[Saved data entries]
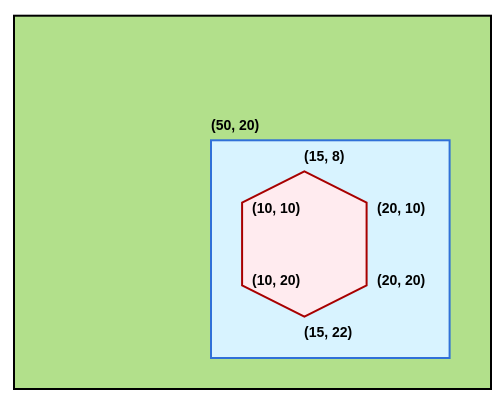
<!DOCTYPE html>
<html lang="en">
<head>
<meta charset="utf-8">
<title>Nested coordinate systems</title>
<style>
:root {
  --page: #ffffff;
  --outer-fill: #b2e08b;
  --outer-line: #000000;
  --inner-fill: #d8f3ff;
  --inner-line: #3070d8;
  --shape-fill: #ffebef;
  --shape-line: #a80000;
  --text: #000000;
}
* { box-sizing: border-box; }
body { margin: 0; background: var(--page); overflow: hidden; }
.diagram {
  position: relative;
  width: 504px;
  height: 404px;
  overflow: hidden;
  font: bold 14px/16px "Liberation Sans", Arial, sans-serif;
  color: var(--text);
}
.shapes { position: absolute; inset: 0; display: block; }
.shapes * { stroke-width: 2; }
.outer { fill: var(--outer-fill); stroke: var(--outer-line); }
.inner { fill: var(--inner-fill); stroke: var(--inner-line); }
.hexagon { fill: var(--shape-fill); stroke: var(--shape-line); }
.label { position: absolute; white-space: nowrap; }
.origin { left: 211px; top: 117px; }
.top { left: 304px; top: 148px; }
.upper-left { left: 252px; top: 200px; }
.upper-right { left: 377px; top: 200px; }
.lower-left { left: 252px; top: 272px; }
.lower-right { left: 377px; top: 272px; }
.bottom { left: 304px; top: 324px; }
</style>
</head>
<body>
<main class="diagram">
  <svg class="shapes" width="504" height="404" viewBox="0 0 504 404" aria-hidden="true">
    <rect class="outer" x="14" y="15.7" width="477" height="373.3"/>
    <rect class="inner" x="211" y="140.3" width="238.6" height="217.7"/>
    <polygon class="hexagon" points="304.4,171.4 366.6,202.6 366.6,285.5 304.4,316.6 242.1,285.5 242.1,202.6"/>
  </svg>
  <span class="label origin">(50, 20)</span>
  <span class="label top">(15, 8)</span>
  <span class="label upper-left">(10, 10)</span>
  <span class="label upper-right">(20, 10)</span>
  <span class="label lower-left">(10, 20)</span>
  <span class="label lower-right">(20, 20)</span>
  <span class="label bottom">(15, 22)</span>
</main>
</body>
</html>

WHAT IS BEING ASKED: Above are records; repeat only the lines starting at the line with "--inner-fill: #d8f3ff;" and ending at the line with "211px; top: 117px;", exactly as they appear, both included.

SOLUTION:
  --inner-fill: #d8f3ff;
  --inner-line: #3070d8;
  --shape-fill: #ffebef;
  --shape-line: #a80000;
  --text: #000000;
}
* { box-sizing: border-box; }
body { margin: 0; background: var(--page); overflow: hidden; }
.diagram {
  position: relative;
  width: 504px;
  height: 404px;
  overflow: hidden;
  font: bold 14px/16px "Liberation Sans", Arial, sans-serif;
  color: var(--text);
}
.shapes { position: absolute; inset: 0; display: block; }
.shapes * { stroke-width: 2; }
.outer { fill: var(--outer-fill); stroke: var(--outer-line); }
.inner { fill: var(--inner-fill); stroke: var(--inner-line); }
.hexagon { fill: var(--shape-fill); stroke: var(--shape-line); }
.label { position: absolute; white-space: nowrap; }
.origin { left: 211px; top: 117px; }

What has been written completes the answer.